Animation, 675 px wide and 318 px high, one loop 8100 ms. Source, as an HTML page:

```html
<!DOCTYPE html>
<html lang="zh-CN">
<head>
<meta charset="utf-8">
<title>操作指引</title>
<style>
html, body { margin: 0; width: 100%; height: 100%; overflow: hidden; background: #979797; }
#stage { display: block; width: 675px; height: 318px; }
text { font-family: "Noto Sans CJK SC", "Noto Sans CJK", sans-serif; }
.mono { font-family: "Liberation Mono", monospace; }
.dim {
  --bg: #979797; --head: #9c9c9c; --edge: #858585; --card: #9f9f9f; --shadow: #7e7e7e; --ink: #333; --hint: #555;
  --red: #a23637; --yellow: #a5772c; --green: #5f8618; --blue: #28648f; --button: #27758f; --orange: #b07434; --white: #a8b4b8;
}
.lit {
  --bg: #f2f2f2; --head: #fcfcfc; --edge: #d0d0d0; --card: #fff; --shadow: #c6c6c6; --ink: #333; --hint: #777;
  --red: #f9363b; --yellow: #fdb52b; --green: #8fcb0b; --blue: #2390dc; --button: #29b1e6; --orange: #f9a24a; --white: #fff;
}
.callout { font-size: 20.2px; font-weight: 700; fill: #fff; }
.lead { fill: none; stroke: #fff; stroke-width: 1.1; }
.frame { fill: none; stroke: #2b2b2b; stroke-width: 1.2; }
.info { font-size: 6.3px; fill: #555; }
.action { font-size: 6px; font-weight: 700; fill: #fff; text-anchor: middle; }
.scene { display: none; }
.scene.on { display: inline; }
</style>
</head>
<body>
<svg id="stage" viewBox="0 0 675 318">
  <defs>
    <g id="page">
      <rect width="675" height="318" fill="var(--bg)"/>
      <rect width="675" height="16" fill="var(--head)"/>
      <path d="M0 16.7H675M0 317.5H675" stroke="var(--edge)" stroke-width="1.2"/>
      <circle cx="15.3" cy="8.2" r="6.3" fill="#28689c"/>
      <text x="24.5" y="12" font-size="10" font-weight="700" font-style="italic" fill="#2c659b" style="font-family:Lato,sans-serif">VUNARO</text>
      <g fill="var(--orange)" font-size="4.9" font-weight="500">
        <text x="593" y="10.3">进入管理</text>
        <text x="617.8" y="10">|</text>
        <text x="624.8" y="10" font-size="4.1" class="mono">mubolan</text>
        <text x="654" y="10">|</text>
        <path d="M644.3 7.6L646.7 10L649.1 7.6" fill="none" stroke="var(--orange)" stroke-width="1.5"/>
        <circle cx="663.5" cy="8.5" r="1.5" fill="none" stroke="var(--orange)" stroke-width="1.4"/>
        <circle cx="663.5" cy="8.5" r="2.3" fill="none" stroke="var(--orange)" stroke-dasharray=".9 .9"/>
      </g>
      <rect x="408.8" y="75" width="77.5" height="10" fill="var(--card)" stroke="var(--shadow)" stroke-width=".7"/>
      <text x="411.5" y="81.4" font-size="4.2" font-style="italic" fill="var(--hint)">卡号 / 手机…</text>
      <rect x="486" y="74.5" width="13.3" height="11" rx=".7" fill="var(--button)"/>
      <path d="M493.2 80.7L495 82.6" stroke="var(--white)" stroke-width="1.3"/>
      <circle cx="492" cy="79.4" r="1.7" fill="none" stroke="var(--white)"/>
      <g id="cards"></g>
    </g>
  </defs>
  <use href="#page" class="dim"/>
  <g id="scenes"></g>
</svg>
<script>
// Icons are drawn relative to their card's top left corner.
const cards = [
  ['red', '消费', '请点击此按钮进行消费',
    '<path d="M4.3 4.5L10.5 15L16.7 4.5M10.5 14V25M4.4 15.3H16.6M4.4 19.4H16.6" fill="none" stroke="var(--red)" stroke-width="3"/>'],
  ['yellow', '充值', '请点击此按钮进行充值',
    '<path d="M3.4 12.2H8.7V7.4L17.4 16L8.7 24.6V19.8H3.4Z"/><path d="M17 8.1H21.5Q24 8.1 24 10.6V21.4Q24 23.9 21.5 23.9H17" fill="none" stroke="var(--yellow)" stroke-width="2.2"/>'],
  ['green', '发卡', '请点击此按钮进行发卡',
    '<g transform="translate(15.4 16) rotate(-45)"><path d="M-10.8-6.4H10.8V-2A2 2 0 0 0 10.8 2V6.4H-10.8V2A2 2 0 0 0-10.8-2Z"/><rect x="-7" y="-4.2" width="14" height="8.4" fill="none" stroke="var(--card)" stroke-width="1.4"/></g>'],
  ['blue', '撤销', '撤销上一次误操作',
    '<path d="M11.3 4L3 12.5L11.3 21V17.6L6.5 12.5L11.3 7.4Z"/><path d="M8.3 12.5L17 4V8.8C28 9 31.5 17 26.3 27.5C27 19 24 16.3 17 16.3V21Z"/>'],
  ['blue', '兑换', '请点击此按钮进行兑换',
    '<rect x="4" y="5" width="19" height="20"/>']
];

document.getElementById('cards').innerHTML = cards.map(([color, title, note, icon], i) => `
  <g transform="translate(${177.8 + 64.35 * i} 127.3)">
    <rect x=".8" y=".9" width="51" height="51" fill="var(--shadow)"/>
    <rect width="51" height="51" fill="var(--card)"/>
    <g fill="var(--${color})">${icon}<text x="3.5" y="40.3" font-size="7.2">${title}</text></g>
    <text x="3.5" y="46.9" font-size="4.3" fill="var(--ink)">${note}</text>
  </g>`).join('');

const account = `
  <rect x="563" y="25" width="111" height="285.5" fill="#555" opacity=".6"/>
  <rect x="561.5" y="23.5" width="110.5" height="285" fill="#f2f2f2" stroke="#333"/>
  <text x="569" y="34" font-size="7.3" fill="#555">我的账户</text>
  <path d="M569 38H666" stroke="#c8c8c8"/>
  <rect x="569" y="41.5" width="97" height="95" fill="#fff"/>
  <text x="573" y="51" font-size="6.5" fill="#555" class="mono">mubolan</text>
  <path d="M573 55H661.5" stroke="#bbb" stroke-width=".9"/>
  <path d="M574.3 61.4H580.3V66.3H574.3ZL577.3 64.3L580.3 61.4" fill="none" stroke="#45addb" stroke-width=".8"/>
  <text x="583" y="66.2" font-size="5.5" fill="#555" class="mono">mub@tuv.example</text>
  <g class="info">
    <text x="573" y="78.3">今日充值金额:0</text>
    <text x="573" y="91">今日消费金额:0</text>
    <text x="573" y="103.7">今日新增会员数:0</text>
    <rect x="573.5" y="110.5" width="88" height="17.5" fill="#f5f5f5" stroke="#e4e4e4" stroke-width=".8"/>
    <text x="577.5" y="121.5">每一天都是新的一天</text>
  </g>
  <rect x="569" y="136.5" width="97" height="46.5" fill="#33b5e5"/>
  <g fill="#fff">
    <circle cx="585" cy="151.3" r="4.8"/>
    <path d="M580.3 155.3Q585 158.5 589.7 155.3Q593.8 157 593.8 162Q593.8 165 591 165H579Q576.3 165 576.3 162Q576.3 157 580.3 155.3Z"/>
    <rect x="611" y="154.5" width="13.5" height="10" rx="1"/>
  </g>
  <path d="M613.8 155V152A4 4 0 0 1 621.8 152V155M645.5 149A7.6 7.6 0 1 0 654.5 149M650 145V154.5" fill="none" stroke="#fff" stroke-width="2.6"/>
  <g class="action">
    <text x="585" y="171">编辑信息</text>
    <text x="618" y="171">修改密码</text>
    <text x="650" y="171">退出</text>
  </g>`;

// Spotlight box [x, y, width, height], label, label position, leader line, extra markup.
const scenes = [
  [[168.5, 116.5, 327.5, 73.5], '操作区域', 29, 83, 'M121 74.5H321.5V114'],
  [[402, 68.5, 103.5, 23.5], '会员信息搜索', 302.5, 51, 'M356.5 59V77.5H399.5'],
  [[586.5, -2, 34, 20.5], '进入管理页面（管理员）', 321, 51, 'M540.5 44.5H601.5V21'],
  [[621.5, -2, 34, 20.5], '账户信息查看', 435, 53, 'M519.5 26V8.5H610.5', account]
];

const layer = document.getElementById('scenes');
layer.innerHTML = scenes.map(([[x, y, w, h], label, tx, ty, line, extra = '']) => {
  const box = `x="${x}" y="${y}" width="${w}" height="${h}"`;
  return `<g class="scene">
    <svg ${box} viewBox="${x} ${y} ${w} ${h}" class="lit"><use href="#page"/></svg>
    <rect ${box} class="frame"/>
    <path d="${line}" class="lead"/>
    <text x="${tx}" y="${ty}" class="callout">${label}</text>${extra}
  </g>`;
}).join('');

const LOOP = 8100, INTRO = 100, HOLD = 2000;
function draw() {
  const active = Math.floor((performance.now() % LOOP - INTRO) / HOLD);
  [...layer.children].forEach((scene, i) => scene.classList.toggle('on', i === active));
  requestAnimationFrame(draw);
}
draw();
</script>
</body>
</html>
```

—————

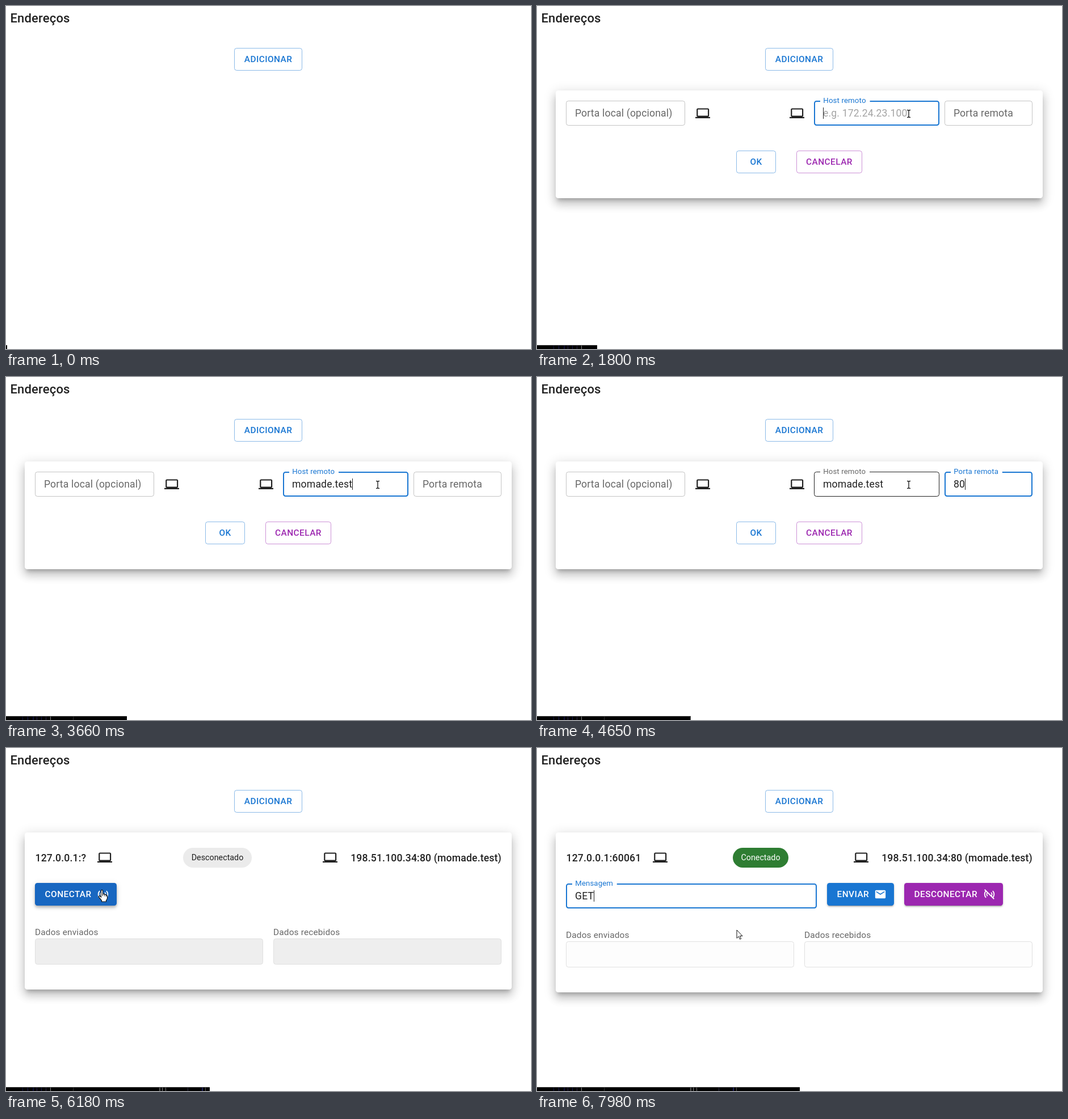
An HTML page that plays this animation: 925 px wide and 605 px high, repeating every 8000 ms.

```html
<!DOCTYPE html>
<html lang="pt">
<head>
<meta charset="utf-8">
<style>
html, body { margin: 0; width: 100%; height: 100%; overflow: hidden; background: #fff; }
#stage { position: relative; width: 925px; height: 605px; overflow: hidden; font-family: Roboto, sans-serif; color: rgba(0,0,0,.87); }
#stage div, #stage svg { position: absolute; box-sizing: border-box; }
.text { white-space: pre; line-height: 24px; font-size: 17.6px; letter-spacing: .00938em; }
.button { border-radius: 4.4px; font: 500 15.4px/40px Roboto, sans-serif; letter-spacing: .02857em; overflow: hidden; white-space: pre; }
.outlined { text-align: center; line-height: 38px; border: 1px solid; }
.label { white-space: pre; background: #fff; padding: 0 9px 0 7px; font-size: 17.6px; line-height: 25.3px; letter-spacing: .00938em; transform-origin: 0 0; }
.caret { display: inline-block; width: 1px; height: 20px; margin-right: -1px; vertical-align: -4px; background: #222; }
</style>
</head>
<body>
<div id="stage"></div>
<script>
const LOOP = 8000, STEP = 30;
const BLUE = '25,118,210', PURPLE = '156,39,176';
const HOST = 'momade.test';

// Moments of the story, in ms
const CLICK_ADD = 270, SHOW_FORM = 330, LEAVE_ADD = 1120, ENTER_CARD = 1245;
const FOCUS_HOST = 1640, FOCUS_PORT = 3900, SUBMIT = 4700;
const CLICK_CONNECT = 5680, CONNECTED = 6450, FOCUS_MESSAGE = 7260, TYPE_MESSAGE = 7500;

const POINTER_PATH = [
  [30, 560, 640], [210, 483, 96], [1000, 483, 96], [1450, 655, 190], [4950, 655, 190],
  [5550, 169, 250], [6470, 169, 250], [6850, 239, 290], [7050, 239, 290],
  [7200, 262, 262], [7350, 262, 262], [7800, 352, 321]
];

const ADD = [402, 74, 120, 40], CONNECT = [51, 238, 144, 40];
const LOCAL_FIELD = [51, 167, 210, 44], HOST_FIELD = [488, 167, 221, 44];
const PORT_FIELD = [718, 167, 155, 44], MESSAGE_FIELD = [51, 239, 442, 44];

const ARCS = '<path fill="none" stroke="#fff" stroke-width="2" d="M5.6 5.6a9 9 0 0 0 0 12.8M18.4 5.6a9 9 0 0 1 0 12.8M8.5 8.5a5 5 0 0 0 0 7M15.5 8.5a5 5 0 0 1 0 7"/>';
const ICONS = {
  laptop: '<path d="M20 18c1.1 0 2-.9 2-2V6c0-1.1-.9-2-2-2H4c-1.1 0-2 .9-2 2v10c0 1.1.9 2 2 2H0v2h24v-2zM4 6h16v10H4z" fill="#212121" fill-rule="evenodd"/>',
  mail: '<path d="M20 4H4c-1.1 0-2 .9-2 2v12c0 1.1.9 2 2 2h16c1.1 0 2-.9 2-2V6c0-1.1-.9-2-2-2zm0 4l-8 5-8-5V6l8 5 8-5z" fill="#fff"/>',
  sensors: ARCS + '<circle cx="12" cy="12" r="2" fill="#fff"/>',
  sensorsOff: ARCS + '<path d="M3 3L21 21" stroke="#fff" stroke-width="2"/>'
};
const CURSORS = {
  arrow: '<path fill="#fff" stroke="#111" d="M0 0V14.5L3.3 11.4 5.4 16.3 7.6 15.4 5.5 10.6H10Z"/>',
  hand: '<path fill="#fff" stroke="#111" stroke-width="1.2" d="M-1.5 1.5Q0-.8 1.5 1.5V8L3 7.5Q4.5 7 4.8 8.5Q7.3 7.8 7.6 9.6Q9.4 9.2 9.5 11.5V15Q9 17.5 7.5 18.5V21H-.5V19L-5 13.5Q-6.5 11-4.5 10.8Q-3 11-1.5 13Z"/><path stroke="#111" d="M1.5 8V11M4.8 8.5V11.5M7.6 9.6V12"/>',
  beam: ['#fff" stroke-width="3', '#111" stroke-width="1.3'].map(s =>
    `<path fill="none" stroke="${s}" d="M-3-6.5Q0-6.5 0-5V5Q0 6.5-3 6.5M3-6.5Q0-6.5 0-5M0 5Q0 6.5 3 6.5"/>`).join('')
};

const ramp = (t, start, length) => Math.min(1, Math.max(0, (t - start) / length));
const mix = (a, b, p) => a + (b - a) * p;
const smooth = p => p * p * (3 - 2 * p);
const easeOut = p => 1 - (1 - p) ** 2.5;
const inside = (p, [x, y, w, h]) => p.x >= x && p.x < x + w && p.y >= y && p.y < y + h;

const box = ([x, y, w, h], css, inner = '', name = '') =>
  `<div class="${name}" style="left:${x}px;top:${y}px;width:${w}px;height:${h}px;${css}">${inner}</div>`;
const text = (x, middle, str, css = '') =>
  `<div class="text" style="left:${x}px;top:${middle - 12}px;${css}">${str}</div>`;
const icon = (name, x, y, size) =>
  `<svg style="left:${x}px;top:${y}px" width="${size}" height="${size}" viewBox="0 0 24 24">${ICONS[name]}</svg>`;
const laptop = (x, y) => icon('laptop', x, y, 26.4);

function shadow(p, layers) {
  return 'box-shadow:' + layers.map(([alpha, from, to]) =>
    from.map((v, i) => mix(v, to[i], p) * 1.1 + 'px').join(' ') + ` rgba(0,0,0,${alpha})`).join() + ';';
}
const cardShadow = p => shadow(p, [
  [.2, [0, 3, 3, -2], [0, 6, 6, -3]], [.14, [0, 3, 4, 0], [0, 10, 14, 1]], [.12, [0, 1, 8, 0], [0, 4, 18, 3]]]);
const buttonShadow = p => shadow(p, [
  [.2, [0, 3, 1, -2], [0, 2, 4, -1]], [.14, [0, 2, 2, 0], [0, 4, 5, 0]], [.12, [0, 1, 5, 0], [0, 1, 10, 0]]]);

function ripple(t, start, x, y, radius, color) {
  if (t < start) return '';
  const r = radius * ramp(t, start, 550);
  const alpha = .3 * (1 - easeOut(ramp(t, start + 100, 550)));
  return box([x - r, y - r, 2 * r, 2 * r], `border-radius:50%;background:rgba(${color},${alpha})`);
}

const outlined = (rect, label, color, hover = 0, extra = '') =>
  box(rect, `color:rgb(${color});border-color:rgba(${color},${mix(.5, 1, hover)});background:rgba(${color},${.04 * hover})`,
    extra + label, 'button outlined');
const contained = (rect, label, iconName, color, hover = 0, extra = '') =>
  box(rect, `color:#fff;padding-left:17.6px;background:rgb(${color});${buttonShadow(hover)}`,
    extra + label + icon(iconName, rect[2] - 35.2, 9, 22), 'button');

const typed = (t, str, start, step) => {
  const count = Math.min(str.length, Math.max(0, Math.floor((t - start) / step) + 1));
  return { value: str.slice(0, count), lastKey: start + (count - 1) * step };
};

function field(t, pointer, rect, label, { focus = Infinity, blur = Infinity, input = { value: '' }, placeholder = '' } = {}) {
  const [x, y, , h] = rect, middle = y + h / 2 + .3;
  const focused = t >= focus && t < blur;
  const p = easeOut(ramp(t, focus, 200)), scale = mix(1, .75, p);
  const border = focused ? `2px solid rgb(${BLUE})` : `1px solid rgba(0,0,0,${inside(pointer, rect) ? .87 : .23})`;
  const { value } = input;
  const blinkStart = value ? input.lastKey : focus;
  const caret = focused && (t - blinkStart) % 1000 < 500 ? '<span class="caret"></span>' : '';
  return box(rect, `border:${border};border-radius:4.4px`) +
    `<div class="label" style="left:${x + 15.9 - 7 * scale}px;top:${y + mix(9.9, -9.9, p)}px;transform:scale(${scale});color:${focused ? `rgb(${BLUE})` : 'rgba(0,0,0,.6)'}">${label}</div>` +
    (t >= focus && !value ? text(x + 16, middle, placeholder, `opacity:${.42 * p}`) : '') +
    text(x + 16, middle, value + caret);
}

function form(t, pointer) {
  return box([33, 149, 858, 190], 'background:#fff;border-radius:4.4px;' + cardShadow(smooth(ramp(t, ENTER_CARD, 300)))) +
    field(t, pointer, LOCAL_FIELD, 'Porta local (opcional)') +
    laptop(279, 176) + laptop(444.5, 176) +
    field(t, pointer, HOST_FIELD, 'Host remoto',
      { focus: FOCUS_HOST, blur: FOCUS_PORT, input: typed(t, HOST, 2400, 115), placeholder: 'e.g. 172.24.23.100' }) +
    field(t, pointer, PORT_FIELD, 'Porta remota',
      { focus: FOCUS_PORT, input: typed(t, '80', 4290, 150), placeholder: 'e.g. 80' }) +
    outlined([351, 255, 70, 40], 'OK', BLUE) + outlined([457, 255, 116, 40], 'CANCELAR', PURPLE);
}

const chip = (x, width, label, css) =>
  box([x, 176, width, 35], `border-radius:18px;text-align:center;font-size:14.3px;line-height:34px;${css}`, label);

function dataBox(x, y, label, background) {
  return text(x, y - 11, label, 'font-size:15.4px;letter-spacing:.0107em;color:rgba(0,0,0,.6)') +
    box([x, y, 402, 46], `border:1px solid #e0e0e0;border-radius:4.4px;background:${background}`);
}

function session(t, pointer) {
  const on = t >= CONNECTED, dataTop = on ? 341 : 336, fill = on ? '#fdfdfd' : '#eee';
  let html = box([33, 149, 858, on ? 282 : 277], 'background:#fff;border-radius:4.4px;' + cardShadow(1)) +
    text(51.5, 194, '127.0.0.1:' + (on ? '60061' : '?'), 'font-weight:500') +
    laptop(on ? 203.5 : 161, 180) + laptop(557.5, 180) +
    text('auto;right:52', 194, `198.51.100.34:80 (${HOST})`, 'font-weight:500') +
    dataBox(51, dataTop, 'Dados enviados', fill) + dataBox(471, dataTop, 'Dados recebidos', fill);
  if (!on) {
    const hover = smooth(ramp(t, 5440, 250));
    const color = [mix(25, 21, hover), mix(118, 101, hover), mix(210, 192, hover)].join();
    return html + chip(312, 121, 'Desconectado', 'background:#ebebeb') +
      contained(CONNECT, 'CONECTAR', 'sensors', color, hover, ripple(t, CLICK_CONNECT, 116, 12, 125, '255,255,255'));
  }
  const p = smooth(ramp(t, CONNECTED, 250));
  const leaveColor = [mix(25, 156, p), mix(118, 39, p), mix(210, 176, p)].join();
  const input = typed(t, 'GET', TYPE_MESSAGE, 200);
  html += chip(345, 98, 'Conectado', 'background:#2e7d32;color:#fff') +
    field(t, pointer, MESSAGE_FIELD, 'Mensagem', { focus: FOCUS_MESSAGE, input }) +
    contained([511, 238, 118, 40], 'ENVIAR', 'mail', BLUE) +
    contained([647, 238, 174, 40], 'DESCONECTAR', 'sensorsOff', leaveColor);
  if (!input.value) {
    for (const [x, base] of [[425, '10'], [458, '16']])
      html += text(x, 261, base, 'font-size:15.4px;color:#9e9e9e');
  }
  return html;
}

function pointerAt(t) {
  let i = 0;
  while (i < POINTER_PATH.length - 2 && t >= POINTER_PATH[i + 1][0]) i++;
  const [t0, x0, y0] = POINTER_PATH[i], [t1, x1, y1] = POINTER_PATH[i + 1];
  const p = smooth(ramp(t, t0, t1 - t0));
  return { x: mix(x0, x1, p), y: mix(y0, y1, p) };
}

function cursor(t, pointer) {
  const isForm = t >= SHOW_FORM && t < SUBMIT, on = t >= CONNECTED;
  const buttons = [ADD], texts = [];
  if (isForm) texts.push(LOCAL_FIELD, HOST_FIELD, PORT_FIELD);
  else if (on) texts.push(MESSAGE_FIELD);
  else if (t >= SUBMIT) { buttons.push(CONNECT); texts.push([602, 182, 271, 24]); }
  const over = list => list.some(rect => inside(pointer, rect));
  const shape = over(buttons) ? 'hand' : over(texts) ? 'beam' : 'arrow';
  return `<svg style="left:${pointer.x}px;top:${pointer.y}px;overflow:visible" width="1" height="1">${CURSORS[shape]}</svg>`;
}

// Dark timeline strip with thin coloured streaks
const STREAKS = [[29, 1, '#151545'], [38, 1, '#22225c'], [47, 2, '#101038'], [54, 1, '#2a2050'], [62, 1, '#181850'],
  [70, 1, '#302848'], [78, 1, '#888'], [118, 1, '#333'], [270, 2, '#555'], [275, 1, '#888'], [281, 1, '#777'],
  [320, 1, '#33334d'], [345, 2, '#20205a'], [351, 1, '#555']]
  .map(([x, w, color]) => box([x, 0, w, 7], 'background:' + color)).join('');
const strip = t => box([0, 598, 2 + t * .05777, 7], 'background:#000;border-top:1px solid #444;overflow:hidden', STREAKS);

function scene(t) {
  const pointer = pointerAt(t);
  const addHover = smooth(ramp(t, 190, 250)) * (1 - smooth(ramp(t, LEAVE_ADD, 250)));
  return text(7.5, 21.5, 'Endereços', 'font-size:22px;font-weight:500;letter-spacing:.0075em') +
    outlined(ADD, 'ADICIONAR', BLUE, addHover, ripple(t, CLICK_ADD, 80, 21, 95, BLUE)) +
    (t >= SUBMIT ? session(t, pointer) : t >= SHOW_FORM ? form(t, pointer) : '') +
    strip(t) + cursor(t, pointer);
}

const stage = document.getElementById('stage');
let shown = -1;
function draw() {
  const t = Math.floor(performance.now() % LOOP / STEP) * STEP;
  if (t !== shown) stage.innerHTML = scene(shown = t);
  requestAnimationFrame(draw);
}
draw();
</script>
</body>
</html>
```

—————

### Problem to solve:
Present each line from the listing that holds the string "italic".

### Output:
      <text x="24.5" y="12" font-size="10" font-weight="700" font-style="italic" fill="#2c659b" style="font-family:Lato,sans-serif">VUNARO</text>
      <text x="411.5" y="81.4" font-size="4.2" font-style="italic" fill="var(--hint)">卡号 / 手机…</text>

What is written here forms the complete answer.